===== Dataset excerpts
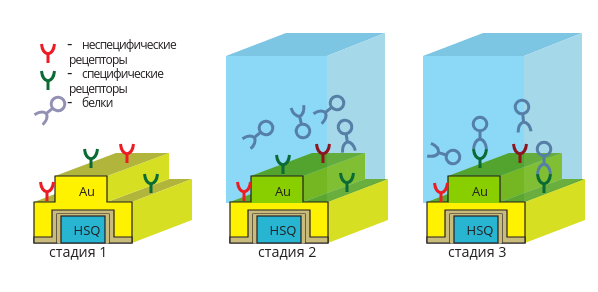
<!DOCTYPE html>
<html lang="ru">
<head>
<meta charset="utf-8">
<title>Стадии</title>
<style>
  :root {
    --ink: #231f20;
    --gold: #fff200;
    --gold-side: #d7df23;
    --gold-top: #b2b53c;
    --oxide: #c9bb7c;
    --hsq: #27b5d2;
    --red: #ed1c24;
    --dark-red: #8c1620;
    --green: #0b6b35;
    --protein: #557fa6;
    --au-front: var(--gold);
    --ridge-top: var(--gold-top);
    --ridge-side: var(--gold-side);
    --ledge: var(--gold-top);
  }
  * { box-sizing: border-box; margin: 0; padding: 0; }
  body {
    position: relative;
    width: 598px;
    height: 292px;
    overflow: hidden;
    background: #fff;
    color: var(--ink);
    font-family: "Open Sans", "Noto Sans", sans-serif;
  }
  .library { position: absolute; width: 0; height: 0; }

  .stages {
    display: grid;
    grid-template-columns: 196px 197px 180px;
    padding: 24px 0 0 24px;
  }
  .stage svg { display: block; width: 180px; height: 220px; }
  .stage figcaption {
    padding-left: var(--caption-indent);
    font-size: 14.3px;
    line-height: 16px;
    white-space: nowrap;
  }
  .dry { --caption-indent: 25px; }
  .filling { --caption-indent: 38px; }
  .binding { --caption-indent: 31px; }
  .wet {
    --au-front: #89cf00;
    --ridge-top: #53a32f;
    --ridge-side: #74b723;
    --ledge: #5ba630;
  }

  .legend {
    position: absolute;
    left: 36px;
    top: 38px;
    list-style: none;
    font-size: 12px;
    letter-spacing: -0.8px;
    line-height: 14.5px;
  }
  .legend li { display: grid; grid-template-columns: 33px 120px; }
  .legend svg { width: 33px; height: 29px; overflow: visible; }
  .legend p { text-indent: -2px; white-space: nowrap; }
  .dash {
    display: inline-block;
    width: 15px;
    font-size: 17px;
    line-height: 0;
    text-indent: 0;
  }

  .receptor, .protein { fill: none; stroke-width: 3; }
  .red { stroke: var(--red); }
  .dark-red { stroke: var(--dark-red); }
  .green { stroke: var(--green); }
  .protein { stroke: var(--protein); }
  .protein-key { stroke: #9291b4; }
  .label { font-size: 13px; text-anchor: middle; fill: var(--ink); }
</style>
</head>
<body>

<svg class="library" aria-hidden="true">
  <defs>
    <g id="receptor">
      <path d="M-6.5 -9C-6 -4 -4 0 0 1C4 0 6 -4 6.5 -9M0 0V10"/>
    </g>
    <g id="protein">
      <circle r="6.8"/>
      <path d="M0 7V16M-6.5 25C-6 20 -4 16 0 15C4 16 6 20 6.5 25"/>
    </g>
    <g id="liquid">
      <polygon points="30,56 90,33 189,33 131,56" fill="#7cc5e3"/>
      <polygon points="131,56 189,33 189,181 131,203" fill="#a5d8e9"/>
      <rect x="30" y="56" width="101" height="147" fill="#8cd8f7"/>
    </g>
    <g id="block">
      <polygon points="34,202 55,194 55,202" fill="var(--ledge)"/>
      <polygon points="107,202 169,179 192,179 132,202" fill="var(--ledge)"/>
      <polygon points="132,202 192,179 192,220 132,243" fill="var(--gold-side)"/>
      <polygon points="107,176 169,153 169,179 107,202" fill="var(--ridge-side)"/>
      <polygon points="55,176 116,153 169,153 107,176" fill="var(--ridge-top)"/>
      <rect x="34" y="202" width="98" height="41" fill="var(--gold)"/>
      <rect x="55" y="176" width="52" height="27" fill="var(--au-front)"/>
      <g stroke="var(--ink)" stroke-width="1.2">
        <path d="M34 202H55V176H107V202H132V243H34Z" fill="none"/>
        <path d="M34 243V237H52V210H114V237H132V243H109V214H57V243Z" fill="var(--oxide)"/>
        <rect x="57" y="214" width="52" height="29" fill="var(--oxide)" stroke="none"/>
        <rect x="61" y="216" width="44" height="27" fill="var(--hsq)"/>
      </g>
      <text class="label" x="87" y="196">Au</text>
      <text class="label" x="87" y="235">HSQ</text>
    </g>
    <polygon id="side-sheen" points="131,153 169,153 169,179 189,179 131,202" fill="#d7e8a0" opacity=".12"/>
  </defs>
</svg>

<main class="stages">
  <figure class="stage dry">
    <svg viewBox="24 24 180 220" role="img" aria-label="Сухой датчик с рецепторами">
      <use href="#block"/>
      <g class="receptor">
        <use href="#receptor" x="47" y="191" class="red"/>
        <use href="#receptor" x="91" y="158" class="green"/>
        <use href="#receptor" x="127" y="153" class="red"/>
        <use href="#receptor" x="151" y="183" class="green"/>
      </g>
    </svg>
    <figcaption>стадия 1</figcaption>
  </figure>

  <figure class="stage wet filling">
    <svg viewBox="24 24 180 220" role="img" aria-label="Датчик в жидкости со свободными белками">
      <use href="#liquid"/>
      <use href="#block"/>
      <use href="#side-sheen"/>
      <g class="receptor">
        <use href="#receptor" x="48" y="191" class="red"/>
        <use href="#receptor" x="87" y="164" class="green"/>
        <use href="#receptor" x="127" y="153" class="dark-red"/>
        <use href="#receptor" x="151" y="182" class="green"/>
      </g>
      <g class="protein">
        <use href="#protein" transform="translate(70 128) rotate(51)"/>
        <use href="#protein" transform="translate(107 131) rotate(167)"/>
        <use href="#protein" transform="translate(141 103) rotate(51)"/>
        <use href="#protein" transform="translate(149 127) rotate(-9)"/>
      </g>
    </svg>
    <figcaption>стадия 2</figcaption>
  </figure>

  <figure class="stage wet binding">
    <svg viewBox="24 24 180 220" role="img" aria-label="Белки связаны со специфическими рецепторами">
      <use href="#liquid"/>
      <use href="#block"/>
      <use href="#side-sheen"/>
      <g class="receptor">
        <use href="#receptor" x="48" y="192" class="red"/>
        <use href="#receptor" x="87" y="158" class="green"/>
        <use href="#receptor" x="127" y="153" class="dark-red"/>
        <use href="#receptor" x="151" y="183" class="green"/>
      </g>
      <g class="protein">
        <use href="#protein" transform="translate(60 157) rotate(107)"/>
        <use href="#protein" transform="translate(87 124)"/>
        <use href="#protein" transform="translate(129 107) rotate(-6)"/>
        <use href="#protein" transform="translate(151 149)"/>
      </g>
    </svg>
    <figcaption>стадия 3</figcaption>
  </figure>
</main>

<ul class="legend">
  <li>
    <svg class="receptor red" aria-hidden="true"><use href="#receptor" x="12" y="15"/></svg>
    <p><span class="dash">-</span>неспецифические<br>рецепторы</p>
  </li>
  <li>
    <svg class="receptor green" aria-hidden="true"><use href="#receptor" x="12" y="13"/></svg>
    <p><span class="dash">-</span>специфические<br>рецепторы</p>
  </li>
  <li>
    <svg class="protein protein-key" aria-hidden="true"><use href="#protein" transform="translate(22 8) rotate(51)"/></svg>
    <p><span class="dash">-</span>белки</p>
  </li>
</ul>

</body>
</html>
==========
The records above are to be restated word for word, excluding all pictures.

- _Written answer_:
<!DOCTYPE html>
<html lang="ru">
<head>
<meta charset="utf-8">
<title>Стадии</title>
<style>
  :root {
    --ink: #231f20;
    --gold: #fff200;
    --gold-side: #d7df23;
    --gold-top: #b2b53c;
    --oxide: #c9bb7c;
    --hsq: #27b5d2;
    --red: #ed1c24;
    --dark-red: #8c1620;
    --green: #0b6b35;
    --protein: #557fa6;
    --au-front: var(--gold);
    --ridge-top: var(--gold-top);
    --ridge-side: var(--gold-side);
    --ledge: var(--gold-top);
  }
  * { box-sizing: border-box; margin: 0; padding: 0; }
  body {
    position: relative;
    width: 598px;
    height: 292px;
    overflow: hidden;
    background: #fff;
    color: var(--ink);
    font-family: "Open Sans", "Noto Sans", sans-serif;
  }
  .library { position: absolute; width: 0; height: 0; }

  .stages {
    display: grid;
    grid-template-columns: 196px 197px 180px;
    padding: 24px 0 0 24px;
  }
  .stage svg { display: block; width: 180px; height: 220px; }
  .stage figcaption {
    padding-left: var(--caption-indent);
    font-size: 14.3px;
    line-height: 16px;
    white-space: nowrap;
  }
  .dry { --caption-indent: 25px; }
  .filling { --caption-indent: 38px; }
  .binding { --caption-indent: 31px; }
  .wet {
    --au-front: #89cf00;
    --ridge-top: #53a32f;
    --ridge-side: #74b723;
    --ledge: #5ba630;
  }

  .legend {
    position: absolute;
    left: 36px;
    top: 38px;
    list-style: none;
    font-size: 12px;
    letter-spacing: -0.8px;
    line-height: 14.5px;
  }
  .legend li { display: grid; grid-template-columns: 33px 120px; }
  .legend svg { width: 33px; height: 29px; overflow: visible; }
  .legend p { text-indent: -2px; white-space: nowrap; }
  .dash {
    display: inline-block;
    width: 15px;
    font-size: 17px;
    line-height: 0;
    text-indent: 0;
  }

  .receptor, .protein { fill: none; stroke-width: 3; }
  .red { stroke: var(--red); }
  .dark-red { stroke: var(--dark-red); }
  .green { stroke: var(--green); }
  .protein { stroke: var(--protein); }
  .protein-key { stroke: #9291b4; }
  .label { font-size: 13px; text-anchor: middle; fill: var(--ink); }
</style>
</head>
<body>

<svg class="library" aria-hidden="true">
  <defs>
    <g id="receptor">
      <path d="M-6.5 -9C-6 -4 -4 0 0 1C4 0 6 -4 6.5 -9M0 0V10"/>
    </g>
    <g id="protein">
      <circle r="6.8"/>
      <path d="M0 7V16M-6.5 25C-6 20 -4 16 0 15C4 16 6 20 6.5 25"/>
    </g>
    <g id="liquid">
      <polygon points="30,56 90,33 189,33 131,56" fill="#7cc5e3"/>
      <polygon points="131,56 189,33 189,181 131,203" fill="#a5d8e9"/>
      <rect x="30" y="56" width="101" height="147" fill="#8cd8f7"/>
    </g>
    <g id="block">
      <polygon points="34,202 55,194 55,202" fill="var(--ledge)"/>
      <polygon points="107,202 169,179 192,179 132,202" fill="var(--ledge)"/>
      <polygon points="132,202 192,179 192,220 132,243" fill="var(--gold-side)"/>
      <polygon points="107,176 169,153 169,179 107,202" fill="var(--ridge-side)"/>
      <polygon points="55,176 116,153 169,153 107,176" fill="var(--ridge-top)"/>
      <rect x="34" y="202" width="98" height="41" fill="var(--gold)"/>
      <rect x="55" y="176" width="52" height="27" fill="var(--au-front)"/>
      <g stroke="var(--ink)" stroke-width="1.2">
        <path d="M34 202H55V176H107V202H132V243H34Z" fill="none"/>
        <path d="M34 243V237H52V210H114V237H132V243H109V214H57V243Z" fill="var(--oxide)"/>
        <rect x="57" y="214" width="52" height="29" fill="var(--oxide)" stroke="none"/>
        <rect x="61" y="216" width="44" height="27" fill="var(--hsq)"/>
      </g>
      <text class="label" x="87" y="196">Au</text>
      <text class="label" x="87" y="235">HSQ</text>
    </g>
    <polygon id="side-sheen" points="131,153 169,153 169,179 189,179 131,202" fill="#d7e8a0" opacity=".12"/>
  </defs>
</svg>

<main class="stages">
  <figure class="stage dry">
    <svg viewBox="24 24 180 220" role="img" aria-label="Сухой датчик с рецепторами">
      <use href="#block"/>
      <g class="receptor">
        <use href="#receptor" x="47" y="191" class="red"/>
        <use href="#receptor" x="91" y="158" class="green"/>
        <use href="#receptor" x="127" y="153" class="red"/>
        <use href="#receptor" x="151" y="183" class="green"/>
      </g>
    </svg>
    <figcaption>стадия 1</figcaption>
  </figure>

  <figure class="stage wet filling">
    <svg viewBox="24 24 180 220" role="img" aria-label="Датчик в жидкости со свободными белками">
      <use href="#liquid"/>
      <use href="#block"/>
      <use href="#side-sheen"/>
      <g class="receptor">
        <use href="#receptor" x="48" y="191" class="red"/>
        <use href="#receptor" x="87" y="164" class="green"/>
        <use href="#receptor" x="127" y="153" class="dark-red"/>
        <use href="#receptor" x="151" y="182" class="green"/>
      </g>
      <g class="protein">
        <use href="#protein" transform="translate(70 128) rotate(51)"/>
        <use href="#protein" transform="translate(107 131) rotate(167)"/>
        <use href="#protein" transform="translate(141 103) rotate(51)"/>
        <use href="#protein" transform="translate(149 127) rotate(-9)"/>
      </g>
    </svg>
    <figcaption>стадия 2</figcaption>
  </figure>

  <figure class="stage wet binding">
    <svg viewBox="24 24 180 220" role="img" aria-label="Белки связаны со специфическими рецепторами">
      <use href="#liquid"/>
      <use href="#block"/>
      <use href="#side-sheen"/>
      <g class="receptor">
        <use href="#receptor" x="48" y="192" class="red"/>
        <use href="#receptor" x="87" y="158" class="green"/>
        <use href="#receptor" x="127" y="153" class="dark-red"/>
        <use href="#receptor" x="151" y="183" class="green"/>
      </g>
      <g class="protein">
        <use href="#protein" transform="translate(60 157) rotate(107)"/>
        <use href="#protein" transform="translate(87 124)"/>
        <use href="#protein" transform="translate(129 107) rotate(-6)"/>
        <use href="#protein" transform="translate(151 149)"/>
      </g>
    </svg>
    <figcaption>стадия 3</figcaption>
  </figure>
</main>

<ul class="legend">
  <li>
    <svg class="receptor red" aria-hidden="true"><use href="#receptor" x="12" y="15"/></svg>
    <p><span class="dash">-</span>неспецифические<br>рецепторы</p>
  </li>
  <li>
    <svg class="receptor green" aria-hidden="true"><use href="#receptor" x="12" y="13"/></svg>
    <p><span class="dash">-</span>специфические<br>рецепторы</p>
  </li>
  <li>
    <svg class="protein protein-key" aria-hidden="true"><use href="#protein" transform="translate(22 8) rotate(51)"/></svg>
    <p><span class="dash">-</span>белки</p>
  </li>
</ul>

</body>
</html>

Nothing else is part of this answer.